    Addressing or avoiding problems like in the Vouga Basin depends on sustainable environmental planning. Such environmental planning requires predictions. While models will always provide an output, its quality is largely contingent on data quality. In order to address the challenge of data availability, Hawtree applied a four-step trend-testing methodology.

    He went further and discussed the application of SWAT, a “small watershed to river basin-scale model to simulate the quality and quantity of surface and ground water and predict the environmental impact of land use, land management practices, and climate change”. It is widely used in assessing non-point source pollution control and regional management in watersheds. Based on several simulations, he derived best management practices targeted at improving the state of water resources in the basin.

    While practices such as reduction of nitrogen and fertiliser inputs benefit water-quality management, these practices are double-edged for the producers. There are financial costs involved with the reduction in yields and the loss of productive lands.

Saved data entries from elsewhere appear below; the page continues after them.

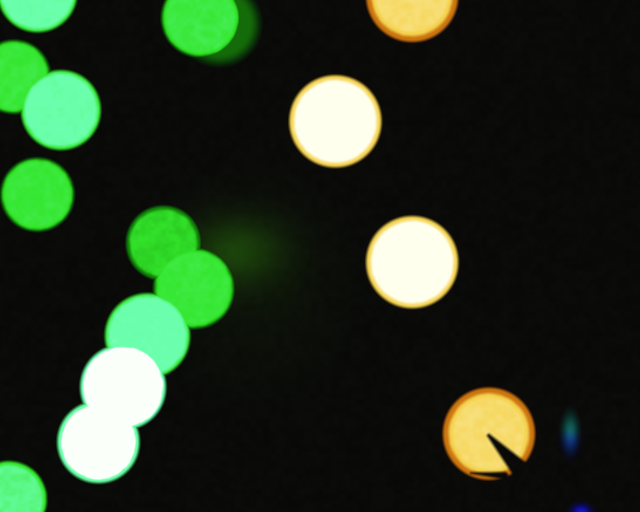
Reproduce this background procedurally as a Shadertoy shader.

```glsl
// Out-of-focus lights on black: chains of green-to-white discs and a bent row
// of amber discs. Each chain is a loop over a path formula; a disc's "heat"
// falls toward its rim and picks its colour, and lights merge by maximum.

const float PI = 3.14159265;

float hash(vec2 cell) {
    vec3 q = fract(vec3(cell.xyx) * 0.1031);
    q += dot(q, q.yzx + 33.33);
    return fract((q.x + q.y) * q.z);
}

float valueNoise(vec2 p) {
    vec2 i = floor(p), f = fract(p);
    f = f * f * (3.0 - 2.0 * f);
    return mix(mix(hash(i), hash(i + vec2(1, 0)), f.x),
               mix(hash(i + vec2(0, 1)), hash(i + vec2(1, 1)), f.x), f.y);
}

// 1 inside the distance, 0 outside, with a soft edge
float inside(float dist, float blur) {
    return 1.0 - smoothstep(-blur, blur, dist);
}

float glow(vec2 offset, vec2 size) {
    vec2 q = offset / size;
    return exp(-dot(q, q));
}

vec3 greenRamp(float heat) {
    vec3 c = mix(vec3(0.07, 0.52, 0.02), vec3(0.20, 0.90, 0.17), smoothstep(-0.25, 0.18, heat));
    c = mix(c, vec3(0.42, 1.0, 0.68), smoothstep(0.15, 0.65, heat));
    return mix(c, vec3(0.98, 1.0, 0.98), smoothstep(0.66, 0.86, heat));
}

vec3 amberRamp(float heat) {
    vec3 c = mix(vec3(0.80, 0.46, 0.06), vec3(0.96, 0.83, 0.32), smoothstep(-0.05, 0.4, heat));
    return mix(c, vec3(1.0, 1.0, 0.93), smoothstep(0.4, 0.85, heat));
}

vec3 greenDisc(vec2 offset, float radius, float heat, float mottle) {
    float d = length(offset);
    float rim = smoothstep(0.83, 1.02, d / radius);
    return greenRamp(heat + 0.09 * mottle - 0.45 * rim) * inside(d - radius, 0.005);
}

vec3 amberDisc(vec2 offset, float radius, float heat, float mottle) {
    float d = length(offset);
    float rim = smoothstep(0.74, 1.02, d / radius);
    vec3 halo = vec3(0.06, 0.03, 0.01) * exp(-max(d - radius, 0.0) / 0.02);
    return max(halo, amberRamp(heat + 0.06 * mottle - 0.75 * rim) * inside(d - radius, 0.005));
}

// Distance to a segment whose half width grows from w0 to w1
float taper(vec2 p, vec2 a, vec2 b, float w0, float w1) {
    float t = clamp(dot(p - a, b - a) / dot(b - a, b - a), 0.0, 1.0);
    return length(p - mix(a, b, t)) - mix(w0, w1, t);
}

void mainImage(out vec4 fragColor, in vec2 fragCoord) {
    vec2 p = fragCoord / iResolution.y;
    float mottle = valueNoise(p * 75.0) + 0.5 * valueNoise(p * 150.0) - 0.75;

    // Near-black ground with faint green haze
    vec3 color = vec3(0.038, 0.038, 0.034) + 0.012 * mottle;
    color += vec3(0.06, 0.19, 0.01) * glow(p - vec2(0.46, 0.51), vec2(0.09, 0.065));
    color += vec3(0.01, 0.035, 0.0) * glow(p - vec2(0.50, 0.44), vec2(0.16, 0.18));

    // Lower green chain, hottest near its fourth disc
    for (int k = 0; k < 6; k++) {
        float i = float(k);
        vec2 center = vec2(0.355 - 0.012 * i * i + 0.038 * sin(2.443 * i - 1.222),
                           0.525 - 0.1 * i + 0.02 * sin(0.63 * i));
        float bump = (i - 3.3) / 1.8;
        float heat = 0.05 + exp(-bump * bump);
        color = max(color, greenDisc(p - center, 0.073 + 0.011 * sin(0.6 * i), heat, mottle));
    }

    // Upper green chain, alternating aqua and green
    for (int k = 0; k < 4; k++) {
        float i = float(k), flip = cos(PI * i);
        vec2 center = vec2(0.073 - 0.053 * sin(2.094 * i), 0.99 - 0.115 * i + 0.025 * flip);
        color = max(color, greenDisc(p - center, 0.075 + 0.003 * flip, 0.43 + 0.18 * flip, mottle));
    }

    // Lone green disc with a dim, blurred echo behind it
    vec2 lone = p - vec2(0.392, 0.965);
    float echo = inside(length(lone - vec2(0.036, -0.012)) - 0.076, 0.018);
    color = max(color, vec3(0.08, 0.42, 0.03) * echo);
    color = max(color, greenDisc(lone, 0.077, 0.28, mottle));

    // Amber row, palest in the middle; the last disc is notched
    for (int k = 0; k < 4; k++) {
        float i = float(k);
        vec2 center = vec2(0.655 + 0.15 * abs(i - 1.0), 1.008 - 0.24 * i - 0.005 * i * i * i);
        float heat = 1.08 - 0.56 * step(1.0, abs(i - 1.5));
        vec2 offset = p - center;
        vec3 light = amberDisc(offset, 0.09, heat, mottle);
        if (k == 3) {
            float notch = taper(offset, vec2(0.0, -0.004), vec2(0.075, -0.085), 0.003, 0.021);
            float slit = taper(offset, vec2(-0.035, -0.077), vec2(0.03, -0.082), 0.001, 0.007);
            light *= 1.0 - inside(min(notch, slit), 0.005);
        }
        color = max(color, light);
    }

    // Small blue glints at the lower right
    vec3 glint = mix(vec3(0.08, 0.25, 0.62), vec3(0.08, 0.40, 0.36), smoothstep(0.13, 0.17, p.y));
    color = max(color, glint * glow(p - vec2(1.114, 0.155), vec2(0.016, 0.036)));
    color = max(color, vec3(0.08, 0.08, 0.80) * glow(p - vec2(1.135, 0.0), vec2(0.018, 0.014)));

    fragColor = vec4(clamp(color, 0.0, 1.0), 1.0);
}
```
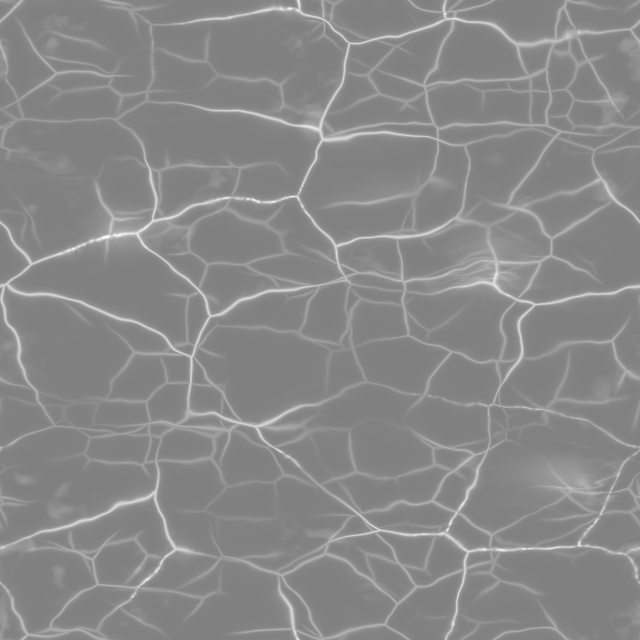
A three.js fragment shader for this texture map:

```glsl
// Pale mineral veins on flat grey: three nested networks of warped Voronoi
// borders, each fading in and out with noise, plus soft blotches, stretched
// wisps and a fine crackle along the strongest veins. All cells wrap around.

varying vec2 vUv;

const float BASE_GREY = 0.503;
const float CORE_WIDTH = 0.0023;
const float HALO_WIDTH = 0.0046;

float hash(vec2 cell, float seed) {
  return fract(sin(dot(cell, vec2(127.1, 311.7)) + seed * 74.7) * 43758.5453);
}

// Smooth value noise that repeats after one canvas
float noise(vec2 uv, vec2 grid, float seed) {
  vec2 p = uv * grid;
  vec2 cell = floor(p);
  vec2 f = fract(p);
  vec2 s = f * f * (3.0 - 2.0 * f);
  vec2 lo = mod(cell, grid);
  vec2 hi = mod(cell + 1.0, grid);
  float bottom = mix(hash(lo, seed), hash(vec2(hi.x, lo.y), seed), s.x);
  float top = mix(hash(vec2(lo.x, hi.y), seed), hash(hi, seed), s.x);
  return mix(bottom, top, s.y);
}

float fbm(vec2 uv, vec2 grid, float seed) {
  float sum = 0.0;
  float weight = 0.53;
  for (int i = 0; i < 4; i++) {
    sum += weight * noise(uv, grid, seed + float(i));
    grid *= 2.0;
    weight *= 0.5;
  }
  return sum;
}

vec2 warp(vec2 uv, vec2 grid, float amount, float seed) {
  vec2 shift = vec2(fbm(uv, grid, seed), fbm(uv, grid, seed + 9.0));
  return uv + amount * (shift - 0.5);
}

vec2 cellPoint(vec2 cell, vec2 grid, float seed) {
  vec2 wrapped = mod(cell, grid);
  return 0.08 + 0.84 * vec2(hash(wrapped, seed), hash(wrapped, seed + 5.3));
}

// Distance to the closest Voronoi border, in canvas units
float borderDistance(vec2 uv, vec2 grid, float seed) {
  vec2 p = uv * grid;
  vec2 cell = floor(p);
  vec2 f = fract(p);
  vec2 nearCell = vec2(0.0);
  vec2 nearOffset = vec2(0.0);
  float best = 8.0;
  for (int y = -1; y <= 1; y++) {
    for (int x = -1; x <= 1; x++) {
      vec2 c = vec2(float(x), float(y));
      vec2 offset = c + cellPoint(cell + c, grid, seed) - f;
      float d = dot(offset, offset);
      if (d < best) { best = d; nearCell = c; nearOffset = offset; }
    }
  }
  float border = 1.0;
  for (int y = -2; y <= 2; y++) {
    for (int x = -2; x <= 2; x++) {
      vec2 c = nearCell + vec2(float(x), float(y));
      vec2 offset = c + cellPoint(cell + c, grid, seed) - f;
      vec2 gap = offset - nearOffset;
      if (dot(gap, gap) > 0.0001) {
        border = min(border, dot(0.5 * (offset + nearOffset), gap) / length(gap * grid));
      }
    }
  }
  return border;
}

// Bright core inside a soft halo
float vein(float d, float spread) {
  float core = d / (CORE_WIDTH * spread);
  return 0.2 * exp(-core * core) + 0.14 * exp(-d / (HALO_WIDTH * spread));
}

// Soft elliptical region
float patchMask(vec2 uv, vec2 center, vec2 size) {
  vec2 q = (uv - center) / size;
  return exp(-dot(q, q));
}

void main() {
  vec2 uv = vUv;
  vec2 bent = warp(uv, vec2(6.0, 8.0), 0.075, 1.0);

  // Vein networks, from strong and wide to faint and broken
  float mainFade = mix(0.3, 1.0, smoothstep(0.25, 0.65, noise(uv, vec2(5.0, 6.0), 21.0)));
  float branchFade = 0.55 * smoothstep(0.35, 0.75, noise(uv, vec2(7.0, 9.0), 23.0));
  float twigFade = 0.36 * smoothstep(0.45, 0.8, noise(uv, vec2(10.0, 14.0), 25.0));
  float spread = mix(0.75, 1.3, noise(uv, vec2(24.0, 30.0), 27.0));
  float mainVein = mainFade * vein(borderDistance(bent, vec2(4.0, 6.0), 31.0), spread);
  float branch = branchFade * vein(borderDistance(bent, vec2(6.0, 9.0), 37.0), spread);
  float twig = twigFade * vein(borderDistance(bent, vec2(9.0, 15.0), 43.0), spread * 1.2);
  float light = max(mainVein, max(branch, twig));

  // Small cloudy blotches
  float blotchArea = smoothstep(0.4, 0.75, noise(uv, vec2(6.0, 7.0), 51.0));
  light += 0.09 * blotchArea * smoothstep(0.58, 0.85, fbm(bent, vec2(22.0, 30.0), 53.0));

  // Stretched wisps and haze in a few regions
  float wispArea = patchMask(uv, vec2(0.7, 0.59), vec2(0.13, 0.045))
                 + patchMask(uv, vec2(0.89, 0.25), vec2(0.08, 0.04));
  float hazeArea = wispArea + patchMask(uv, vec2(0.63, 0.67), vec2(0.1, 0.035))
                 + patchMask(uv, vec2(0.19, 0.64), vec2(0.05, 0.03));
  float ridge = 1.0 - abs(2.0 * fbm(bent, vec2(6.0, 26.0), 61.0) - 1.0);
  light += 0.26 * wispArea * pow(ridge, 14.0) * noise(uv, vec2(20.0, 40.0), 63.0);
  light += 0.11 * hazeArea * smoothstep(0.42, 0.72, fbm(bent, vec2(5.0, 18.0), 67.0));

  // Fine crackle on parts of the strong veins
  float crackleArea = smoothstep(0.6, 0.8, noise(uv, vec2(9.0, 11.0), 71.0));
  float crackle = noise(bent, vec2(190.0, 240.0), 73.0) - 0.5;
  light += 1.1 * crackle * crackleArea * mainVein;

  gl_FragColor = vec4(vec3(BASE_GREY + light), 1.0);
}
```
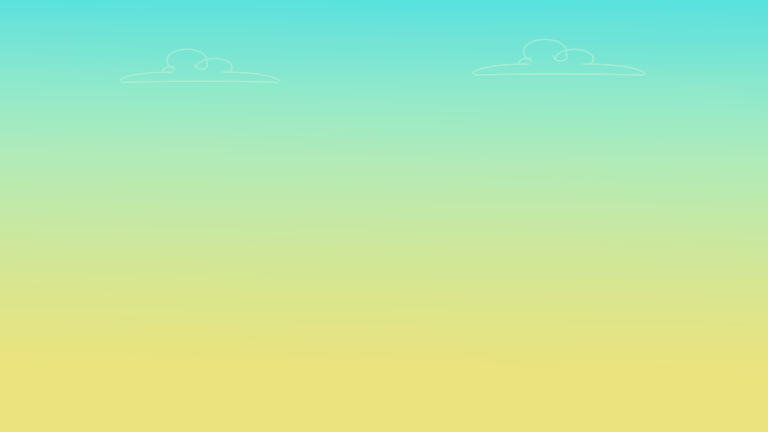
Write a Shadertoy shader that draws this background.

```glsl
// Turquoise to yellow sky with soft brush streaks and two outlined clouds.

float hash(vec2 p) {
    vec3 q = fract(vec3(p.xyx) * 0.1031);
    q += dot(q, q.yzx + 33.33);
    return fract((q.x + q.y) * q.z);
}

float noise(vec2 p) {
    vec2 i = floor(p), f = fract(p);
    f = f * f * (3.0 - 2.0 * f);
    return mix(mix(hash(i), hash(i + vec2(1, 0)), f.x),
               mix(hash(i + vec2(0, 1)), hash(i + vec2(1, 1)), f.x), f.y);
}

// Sky colour by depth below the top edge
vec3 sky(float depth) {
    vec3 c = mix(vec3(0.35, 0.885, 0.87), vec3(0.43, 0.89, 0.845), clamp(depth / 0.075, 0.0, 1.0));
    c = mix(c, vec3(0.58, 0.915, 0.79), clamp((depth - 0.075) / 0.15, 0.0, 1.0));
    c = mix(c, vec3(0.70, 0.92, 0.72), clamp((depth - 0.225) / 0.15, 0.0, 1.0));
    c = mix(c, vec3(0.78, 0.91, 0.64), clamp((depth - 0.375) / 0.145, 0.0, 1.0));
    c = mix(c, vec3(0.85, 0.90, 0.56), clamp((depth - 0.52) / 0.15, 0.0, 1.0));
    return mix(c, vec3(0.92, 0.89, 0.495), clamp((depth - 0.67) / 0.18, 0.0, 1.0));
}

float stroke(float dist, float px) {
    return 1.0 - smoothstep(0.009 - 0.5 * px, 0.009 + 0.5 * px, abs(dist));
}

// Part of an ellipse outline, centred on angle mid and spanning half to each side
float arc(vec2 p, vec2 radii, float mid, float halfSpan, float px) {
    vec2 q = p / radii;
    float k = length(q);
    float dist = k * (k - 1.0) / max(length(q / radii), 0.001);
    float turn = dot(q, vec2(cos(mid), sin(mid))) / max(k, 0.001);
    float edge = cos(halfSpan);
    return stroke(dist, px) * smoothstep(edge - 0.04, edge + 0.04, turn);
}

// Cloud outline with its base on y = 0 and its tips at x = -1 and 1
float cloud(vec2 p, float px) {
    float line = arc(p - vec2(-0.163, 0.26), vec2(0.25, 0.14), 1.88, 2.2, px);
    line = max(line, arc(p - vec2(0.18, 0.175), vec2(0.22, 0.11), 1.31, 2.0, px));
    line = max(line, arc(p - vec2(0.015, 0.205), vec2(0.08, 0.055), -1.3, 2.0, px));
    line = max(line, arc(p - vec2(-0.36, 0.12), vec2(0.11, 0.06), 2.3, 1.1, px));
    // Long tapering wings
    line = max(line, arc(p - vec2(-0.35, 0.0), vec2(0.65, 0.115), 2.36, 0.8, px));
    line = max(line, arc(p - vec2(0.28, -0.01), vec2(0.72, 0.125), 0.785, 0.8, px));
    // Gently bowed base
    float base = p.y + 0.015 * p.x * p.x;
    return max(line, stroke(base, px) * (1.0 - smoothstep(0.97, 1.0, abs(p.x))));
}

void mainImage(out vec4 fragColor, in vec2 fragCoord) {
    vec2 p = fragCoord / iResolution.y;
    float across = fragCoord.x / iResolution.x;

    // Sky, slightly warmer on the left, with wide brush streaks
    float streak = noise(p * vec2(2.0, 35.0)) + 0.5 * noise(p * vec2(5.0, 90.0)) - 0.75;
    float depth = 1.0 - p.y + 0.02 * (0.5 - across) + 0.012 * streak;
    vec3 color = sky(depth);

    // Two clouds, the right one larger and higher
    for (int i = 0; i < 2; i++) {
        float right = float(i);
        float size = mix(0.185, 0.199, right);
        vec2 place = vec2(mix(0.463, 1.294, right), mix(0.812, 0.829, right));
        float line = cloud((p - place) / size, 1.0 / (size * iResolution.y));
        color = mix(color, vec3(0.84, 0.96, 0.84), 0.42 * line);
    }
    fragColor = vec4(color, 1.0);
}
```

    One pertinent question raised:
    “At what point are our water quality objectives achieved and at what cost?’’

    Hawtree also highlighted the need for a multidisciplinary approach towards making an end-to-end assessment of environmental impacts. The costs analysed by a hydrologist need not necessarily match up to those by an economist.

    The afternoon lecture culminated with a lively Q&A discussion, during which it was concluded that transdisciplinary thinking behind scientific models is crucial for scientific results to become useful for policymaking and in stakeholder interaction.

    This Nexus Seminar No. 22 was the concluding seminar of the series for the summer semester. UNU-FLORES and TU Dresden will again be joining forces to deliver thought-provoking lectures and rigorous discussions on the Nexus Approach to environmental resources management in the 2017 winter semester. Please look for information on the winter semester line-up in the coming weeks.